Ex-Nine Inch Nails Drummer On Johnny Cash’s ‘Hurt’ Cover


Rockabilly icon Johnny Cash covered Nine Inch Nails’ “Hurt” at producer Rick Rubin’s request is arguably one of the most bizarre covers ever. Cash’s cover is frequently regarded as the definitive version, partly due to its widespread release and the fact that it was one of the last recordings he made before his tragic death in 2003 at the age of 71. On a related note, Pearl Jam recently covered the song as well.

Former Nine Inch Nails drummer comments on the song

Nine Inch Nails drummer and programmer at the time was Chris Vrenna who recently joined in for an interview with 101 WRIF. He recalled the song’s original creation and added his thoughts about Cash’s famous cover:

“I was shocked when I first heard it ’cause I’ve been out of the band for quite some time when I first heard the Johnny Cash thing. It was weird, kind of, for me because it brought back a lot of memories. I remember when we did ‘Hurt,’ ‘Hurt’ was the last song added to the album [‘The Downward Spiral’]. Trent thought it needed one more thing, and he’d been playing with this piano idea. We were already out of the Tate house, we were living out of suitcases, getting ready for tour.”

“And we went into the studio that night. I remember singing it. And me and Sean [Beavan] who did a lot of our engineering, we were both in tears. We were like, ‘Yeah. That’s a song.’ So, it brought back all those memories, which were kind of melancholy and sad. And I just thought it was a beautiful version of it. I know he was doing a lot of those covers at that time. He did ‘Personal Jesus,’ ‘Rusty Cage,’ and ‘Hurt.'”

Vrenna, who left Nine Inch Nails in 1996 and is now a teacher at the University of Michigan, also added his thoughts about modern-day country music.

“I’m not a country music fan at all, don’t even get me started. Everything since Garth Brooks has been garbage. But Johnny, that’s country music. Him and Conway Twitty, Loretta Lynn, and Hank [Williams]. The original Hank, not Hank Jr. That kind of stuff. So, when I heard it, I was like, ‘Wow man, what a crazy idea to do that.'”
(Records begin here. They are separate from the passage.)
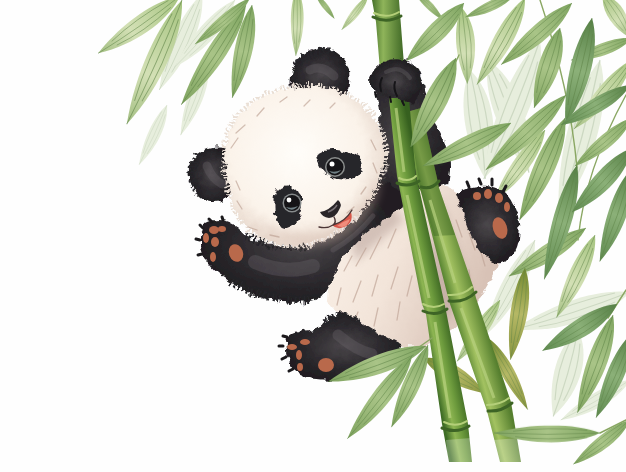
<!DOCTYPE html>
<html lang="en">
<head>
<meta charset="utf-8">
<title>Panda on bamboo</title>
<style>
:root{--paper:#fefefe;--ink:#27252a;--ink-soft:#4a464b;--cream:#fbf4ec;--blush:#e5cfc2;--pad:#b9694b;--leaf-line:#5f8448;--stem-dark:#3d6425}
html,body{margin:0;background:var(--paper);overflow:hidden}
svg{display:block;width:626px;height:472px}
.vein{fill:none;stroke:var(--leaf-line);stroke-width:.8;opacity:.6}
.mid{fill:url(#leaf-mid)}
.light{fill:url(#leaf-light)}
.deep{fill:url(#leaf-deep)}
.olive{fill:url(#leaf-olive)}
.pale{fill:#c9d9b0;opacity:.42}
.black{fill:url(#black-fur)}
.cream{fill:url(#cream-fur)}
.bristle{fill:none;stroke:var(--ink);stroke-width:8;stroke-dasharray:2 2.5}
.bristle-cream{fill:none;stroke:#eadfd5;stroke-width:8;stroke-dasharray:2 2}
.pads{fill:var(--pad)}
.claws{fill:none;stroke:#1b191c;stroke-width:3;stroke-linecap:round}
.wash{fill:none;stroke:#6b666b;stroke-linecap:round;opacity:.35}
.tuft{fill:none;stroke:#bda294;stroke-width:1.3;stroke-linecap:round;opacity:.65}
.node{fill:none;stroke:var(--stem-dark);stroke-width:3;stroke-linecap:round}
.node-light{fill:none;stroke:#b4cf79;stroke-width:2;stroke-linecap:round}
.twig{fill:none;stroke:#8aa763;stroke-width:1.4;stroke-linecap:round}
</style>
</head>
<body>
<svg viewBox="0 0 626 472" role="img" aria-label="Watercolour of a baby panda hanging from bamboo">
<defs>
<linearGradient id="leaf-mid"><stop offset="0" stop-color="#7ea460"/><stop offset=".5" stop-color="#a9c487"/><stop offset="1" stop-color="#7fa35f"/></linearGradient>
<linearGradient id="leaf-light"><stop offset="0" stop-color="#a5c37f"/><stop offset=".6" stop-color="#d3e0b5"/><stop offset="1" stop-color="#a4bf83"/></linearGradient>
<linearGradient id="leaf-deep"><stop offset="0" stop-color="#557f45"/><stop offset=".5" stop-color="#8bb078"/><stop offset="1" stop-color="#5f8a50"/></linearGradient>
<linearGradient id="leaf-olive"><stop offset="0" stop-color="#71882f"/><stop offset=".5" stop-color="#b5b865"/><stop offset="1" stop-color="#87943f"/></linearGradient>
<linearGradient id="stem" gradientUnits="userSpaceOnUse" x1="397" y1="206" x2="425" y2="200"><stop offset="0" stop-color="#3f6d26"/><stop offset=".3" stop-color="#8db552"/><stop offset=".55" stop-color="#6d9b3d"/><stop offset="1" stop-color="#36601f"/></linearGradient>
<linearGradient id="stem-top"><stop offset="0" stop-color="#47722b"/><stop offset=".35" stop-color="#8fb45a"/><stop offset="1" stop-color="#3e6725"/></linearGradient>
<linearGradient id="stem-lower" gradientUnits="userSpaceOnUse" x1="447" y1="296" x2="476" y2="288"><stop offset="0" stop-color="#4f7d2c"/><stop offset=".4" stop-color="#a3c261"/><stop offset="1" stop-color="#567f2f"/></linearGradient>
<radialGradient id="black-fur"><stop offset="0" stop-color="#4b474b"/><stop offset=".55" stop-color="#302d31"/><stop offset="1" stop-color="#201e22"/></radialGradient>
<radialGradient id="cream-fur" cx=".45" cy=".42" r=".62"><stop offset="0" stop-color="#fffdf9"/><stop offset=".68" stop-color="#fbf3ea"/><stop offset="1" stop-color="#e3d2c6"/></radialGradient>
<linearGradient id="belly" x1="0" x2="1" y2=".4"><stop offset="0" stop-color="#fbf2e9"/><stop offset=".5" stop-color="#f3e5da"/><stop offset="1" stop-color="#d8c2b6"/></linearGradient>
<filter id="fur" x="-15%" y="-15%" width="130%" height="130%"><feTurbulence type="fractalNoise" baseFrequency=".13" numOctaves="2" seed="4"/><feDisplacementMap in="SourceGraphic" scale="8" xChannelSelector="R" yChannelSelector="G"/></filter>
<filter id="soft" x="-30%" y="-30%" width="160%" height="160%"><feGaussianBlur stdDeviation="5"/></filter>
<g id="leaf"><path d="M0 0C22-13 62-15 100 0C64 11 24 11 0 0Z"/><path class="vein" d="M0 0Q50-3 100 0M12 3Q50 7 82 2M14-4Q50-9 80-4"/></g>
<path id="head-shape" d="M229 132C240 105 268 91 296 88C330 83 361 98 376 123C390 147 386 178 366 203C347 229 318 246 286 245C253 239 237 221 232 197C226 174 222 152 229 132Z"/>
<path id="arm-shape" d="M205 223C222 215 238 225 247 236C269 248 297 251 325 240C350 230 365 213 382 184C400 184 408 197 403 208C371 226 350 245 337 268C329 287 326 300 309 301C280 305 244 294 224 277C207 267 194 248 205 223Z"/>
</defs>

<g id="pale-leaves" class="pale">
<use href="#leaf" transform="translate(202 -6) rotate(114) scale(1.05)"/>
<use href="#leaf" transform="translate(167 105) rotate(115) scale(.66)"/>
<use href="#leaf" transform="translate(208 60) rotate(110) scale(.8)"/>
<use href="#leaf" transform="translate(235 0) rotate(132) scale(.9)"/>
<use href="#leaf" transform="translate(470 70) rotate(82) scale(1.1 1.5)"/>
<use href="#leaf" transform="translate(488 60) rotate(70) scale(1.2 1.5)"/>
<use href="#leaf" transform="translate(540 40) rotate(112) scale(1.5)"/>
<use href="#leaf" transform="translate(600 60) rotate(105) scale(1.6)"/>
<use href="#leaf" transform="translate(630 292) rotate(162) scale(1.22)"/>
<use href="#leaf" transform="translate(578 330) rotate(106) scale(.9 1.4)"/>
<use href="#leaf" transform="translate(535 240) rotate(118) scale(1.1)"/>
<use href="#leaf" transform="translate(630 380) rotate(150) scale(.8)"/>
</g>

<g id="leaves-behind">
<path class="twig" d="M626 95Q585 170 578 240M540 0Q570 90 577 168M626 290L608 318M530 262L518 285M626 420L600 433"/>
<g class="light">
<use href="#leaf" transform="translate(180 -4) rotate(145) scale(1)"/>
<use href="#leaf" transform="translate(182 0) rotate(114) scale(1.36 1.15)"/>
<use href="#leaf" transform="translate(297 -12) rotate(91) scale(.68)"/>
<use href="#leaf" transform="translate(368 -4) rotate(128) scale(.43)"/>
<use href="#leaf" transform="translate(462 8) rotate(86) scale(.76 1)"/>
<use href="#leaf" transform="translate(525 -2) rotate(119) scale(.99)"/>
<use href="#leaf" transform="translate(545 130) rotate(126) scale(.87)"/>
<use href="#leaf" transform="translate(603 -5) rotate(58) scale(.5 .9)"/>
<use href="#leaf" transform="translate(595 235) rotate(115) scale(.91)"/>
<use href="#leaf" transform="translate(632 60) rotate(130) scale(.9)"/>
<use href="#leaf" transform="translate(500 300) rotate(125) scale(.75)"/>
</g>
<g class="mid">
<use href="#leaf" transform="translate(246 5) rotate(123) scale(1.19 1)"/>
<use href="#leaf" transform="translate(252 5) rotate(102) scale(.95)"/>
<use href="#leaf" transform="translate(250 -2) rotate(140) scale(.72 .6)"/>
<use href="#leaf" transform="translate(316 -5) rotate(52) scale(.3)"/>
<use href="#leaf" transform="translate(415 -8) rotate(45) scale(.4)"/>
<use href="#leaf" transform="translate(464 3) rotate(135) scale(.82 1)"/>
<use href="#leaf" transform="translate(572 3) rotate(139) scale(.94)"/>
<use href="#leaf" transform="translate(515 -6) rotate(155) scale(.55)"/>
<use href="#leaf" transform="translate(560 28) rotate(108) scale(.84 1.1)"/>
<use href="#leaf" transform="translate(566 95) rotate(137) scale(1.1 1)"/>
<use href="#leaf" transform="translate(565 118) rotate(114) scale(1.12)"/>
<use href="#leaf" transform="translate(632 118) rotate(140) scale(.75)"/>
<use href="#leaf" transform="translate(586 228) rotate(148) scale(.91)"/>
<use href="#leaf" transform="translate(613 315) rotate(110) scale(1.04)"/>
<use href="#leaf" transform="translate(630 420) rotate(142) scale(.72)"/>
<use href="#leaf" transform="translate(632 38) rotate(160) scale(.65)"/>
</g>
<g class="deep">
<use href="#leaf" transform="translate(592 18) rotate(104) scale(1.1)"/>
<use href="#leaf" transform="translate(577 165) rotate(106) scale(1.19 1)"/>
<use href="#leaf" transform="translate(632 148) rotate(133) scale(.88 1)"/>
<use href="#leaf" transform="translate(632 168) rotate(109) scale(.99)"/>
<use href="#leaf" transform="translate(617 304) rotate(148) scale(.88 1)"/>
<use href="#leaf" transform="translate(632 333) rotate(113) scale(.92)"/>
<use href="#leaf" transform="translate(630 85) rotate(150) scale(.8)"/>
</g>
<g class="olive">
<use href="#leaf" transform="translate(525 268) rotate(99) scale(.93 .9)"/>
<use href="#leaf" transform="translate(488 338) rotate(61) scale(.82 .7)"/>
<use href="#leaf" transform="translate(424 358) rotate(30) scale(.7 .9)"/>
</g>
</g>

<g id="panda">
<g id="body">
<path filter="url(#fur)" fill="url(#belly)" d="M381 195C412 175 448 180 466 200C485 220 500 243 498 262C490 290 460 330 425 346C385 350 345 330 327 300C330 262 352 225 381 195Z"/>
<path filter="url(#soft)" fill="#a98f88" opacity=".45" d="M440 195L468 285L440 330L424 290ZM350 235L392 205L404 220L355 262Z"/>
<path class="tuft" d="M352 256L344 271M366 248L356 266M381 237L370 259M396 229L388 248M341 288L337 305M361 281L353 302M378 275L372 296M398 267L391 289M358 312L352 327M378 308L374 326M400 302L397 320M412 276L407 296M456 220L462 237M469 233L475 250M480 249L485 266M469 270L471 287"/>
</g>

<g id="raised-arm" filter="url(#fur)">
<path class="black" d="M370 78C377 60 402 51 418 69C426 85 423 99 432 118C445 138 453 158 447 184C430 191 402 189 384 197C375 209 362 216 352 211C380 185 389 157 379 126C383 111 377 92 370 78Z"/>
</g>

<g id="right-foot">
<path class="black" filter="url(#fur)" d="M456 194C466 187 490 180 506 193C518 204 523 229 517 247C510 264 496 268 486 257C471 244 464 216 456 194Z"/>
<g class="pads"><ellipse cx="500" cy="228" rx="7" ry="11" transform="rotate(-18 500 228)"/><circle cx="477" cy="196" r="4"/><ellipse cx="488" cy="194" rx="4" ry="5"/><ellipse cx="499" cy="198" rx="4" ry="5"/><ellipse cx="507" cy="207" rx="3" ry="5"/></g>
<path class="claws" d="M469 187L467 182M481 184L479 179M492 185L492 179M503 192L506 186"/>
</g>

<g id="left-leg">
<path class="black" filter="url(#fur)" d="M287 338C296 328 310 333 321 326C327 316 340 311 351 314C364 327 382 335 400 344C407 356 397 365 377 370C358 376 335 382 318 379C296 380 281 358 287 338Z"/>
<path class="bristle" filter="url(#fur)" d="M325 322Q338 312 350 314"/>
<path class="wash" stroke-width="11" d="M338 335Q357 351 372 354"/>
<g class="pads"><ellipse cx="326" cy="365" rx="8" ry="7"/><ellipse cx="292" cy="347" rx="5" ry="3"/><ellipse cx="305" cy="342" rx="5" ry="3"/><ellipse cx="299" cy="355" rx="3" ry="5"/><ellipse cx="300" cy="367" rx="3" ry="4"/></g>
<path class="claws" d="M287 337L283 336M283 346L279 346M286 357L282 359M293 369L289 371"/>
</g>

<g id="waving-arm">
<g filter="url(#fur)"><use href="#arm-shape" class="black"/><path class="bristle" d="M230 282Q268 302 310 300M246 235Q275 250 306 246"/></g>
<path class="wash" stroke-width="14" d="M255 262Q285 275 313 266"/>
<path class="wash" stroke-width="5" d="M333 250Q356 237 373 216"/>
<g class="pads"><ellipse cx="236" cy="253" rx="7" ry="9" transform="rotate(-20 236 253)"/><ellipse cx="206" cy="238" rx="3" ry="5"/><ellipse cx="214" cy="230" rx="5" ry="4"/><ellipse cx="222" cy="229" rx="4" ry="3"/><ellipse cx="215" cy="242" rx="4" ry="5"/><ellipse cx="213" cy="257" rx="3" ry="5"/></g>
<path class="claws" d="M203 228L200 225M212 222L209 219M223 220L222 217M200 240L196 239M202 254L198 255"/>
</g>

<g id="ears" filter="url(#fur)">
<path class="black" d="M235 151C216 141 196 149 191 164C186 182 195 199 211 202C223 203 231 196 234 187Z"/>
<path class="black" d="M291 89C288 66 301 49 322 48C342 50 353 66 350 82C349 93 343 99 336 101C321 93 306 88 291 89Z"/>
<path class="bristle" d="M198 154Q187 170 198 193M297 65Q310 47 333 52"/>
</g>
<path class="wash" stroke-width="9" d="M207 166Q212 179 222 184M310 70Q322 64 334 76"/>

<g id="head">
<g filter="url(#fur)"><use href="#head-shape" class="bristle-cream"/><use href="#head-shape" class="cream"/></g>
<path filter="url(#soft)" fill="#d4b9ac" opacity=".4" d="M240 215Q275 242 330 231Q360 215 380 175Q381 215 340 240Q290 258 240 215Z"/>
<path class="tuft" d="M238 138L231 148M245 125L236 133M264 108L257 116M287 97L280 102M240 190L236 181M242 209L237 201M257 230L248 227M279 237L270 235M371 140L376 150M373 163L377 173M361 194L366 187M347 213L354 207M310 100L304 106M335 103L330 108"/>
<g id="eye-patches" fill="var(--ink)" filter="url(#fur)"><path d="M277 190C284 181 298 186 302 201C303 216 296 227 285 228C274 226 272 201 277 190Z"/><path d="M316 156C323 147 347 149 358 157C366 166 361 177 349 179C336 181 321 176 316 156Z"/></g>
<g id="eyes"><circle cx="292" cy="203" r="9.5" fill="#878b8c"/><circle cx="292" cy="203" r="8" fill="#151417"/><path d="M286 207Q292 213 298 206Q292 209 286 207Z" fill="#718186"/><circle cx="289" cy="200" r="2.4" fill="#fff"/><circle cx="335" cy="167" r="10" fill="#8c8f8e"/><circle cx="335" cy="167" r="8.5" fill="#151417"/><path d="M329 171Q335 177 341 170Q335 173 329 171Z" fill="#718186"/><circle cx="332" cy="164" r="2.5" fill="#fff"/></g>
<g id="muzzle"><path d="M320 212Q329 211 338 200Q343 204 339 210Q336 217 329 218Q322 217 320 212Z" fill="#2a2528"/><path d="M328 212Q334 210 337 205" fill="none" stroke="#777075" stroke-width="1.5"/><path d="M332 225Q343 223 351 212Q354 223 344 227Q337 230 332 225Z" fill="#d8574a"/><path d="M337 226Q344 221 350 219Q348 226 342 227Z" fill="#f08d7c"/><path d="M334 217Q337 222 333 225Q327 229 319 227M333 225Q345 222 352 210" fill="none" stroke="#4b3535" stroke-width="1.4" stroke-linecap="round"/></g>
</g>
</g>

<g id="bamboo">
<path fill="url(#stem-top)" d="M372 0H399L404 65L380 70L376 22Z"/>
<path class="node" d="M373 17Q387 24 401 16"/><path class="node-light" d="M374 13Q387 19 399 12"/>
<path fill="url(#stem-lower)" d="M407 112L421 108L437 178L439 188L473 286L476 298L511 402L521 462L500 462L487 411L450 304L447 293L421 192L417 182Z"/>
<path fill="#36601f" opacity=".4" d="M407 112L421 108L437 178L439 188L455 235L434 236L421 192Z"/>
<path fill="url(#stem)" d="M389 98L409 98L416 178L419 188L445 306L447 316L468 424L472 462H449L442 424L426 314L422 304L399 186L397 176Z"/>
<path fill="none" stroke="#b8d27f" stroke-width="3" opacity=".7" d="M396 108L404 172M407 195L429 298M435 322L450 418M430 200L455 283M461 308L494 398"/>
<path class="node" d="M397 183Q409 188 419 181M421 187Q432 190 439 181M423 311Q436 317 447 309M449 301Q465 303 476 292M442 428Q457 434 469 426M488 411Q501 412 512 403"/>
<path class="node-light" d="M399 178Q409 183 416 176M423 304Q434 310 444 304M448 295Q463 296 472 287M444 422Q456 428 467 421M487 405Q500 405 509 398"/>
<path fill="#fefefe" opacity=".25" d="M446 440L471 438L473 464H448ZM494 440L518 438L522 464H499Z"/>
</g>

<g id="gripping-paw">
<path class="black" filter="url(#fur)" d="M371 76C376 61 400 51 416 69C424 80 422 95 414 102C406 105 399 101 397 95C390 99 384 96 381 91C373 92 368 84 371 76Z"/>
<path class="wash" stroke-width="4" d="M386 72Q400 64 410 78"/>
<path fill="none" stroke="#151417" stroke-width="2" stroke-linecap="round" d="M381 91Q379 83 382 78M397 96Q393 88 395 82M375 92L376 97M390 97L391 102M402 101L404 105"/>
</g>

<g id="leaves-front">
<path class="twig" d="M432 338L412 352M459 55Q450 75 440 90"/>
<g class="mid">
<use href="#leaf" transform="translate(456 58) rotate(117) scale(1 1.2)"/>
<use href="#leaf" transform="translate(511 123) rotate(154) scale(.98 1)"/>
<use href="#leaf" transform="translate(426 346) rotate(160) scale(1.04 1)"/>
<use href="#leaf" transform="translate(412 356) rotate(128) scale(1.05 .95)"/>
<use href="#leaf" transform="translate(428 345) rotate(114) scale(.9 .9)"/>
<use href="#leaf" transform="translate(600 433) rotate(180) scale(1.06 .9)"/>
</g>
</g>
</svg>
</body>
</html>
When the band released “Hurt,” they didn’t just release a song but offered a raw, emotional journey. Trent Reznor’s haunting vocals and the track’s minimalistic, yet powerful instrumentation, struck a chord that reverberated through the heart of fans. “Hurt” isn’t just a song but an experience. It delves deep into the themes of pain, despair, and self-reflection, presenting them in a way that is both intimate and universal. This emotional authenticity has solidified as a fan favorite, resonating with listeners who find solace in its melancholy beauty.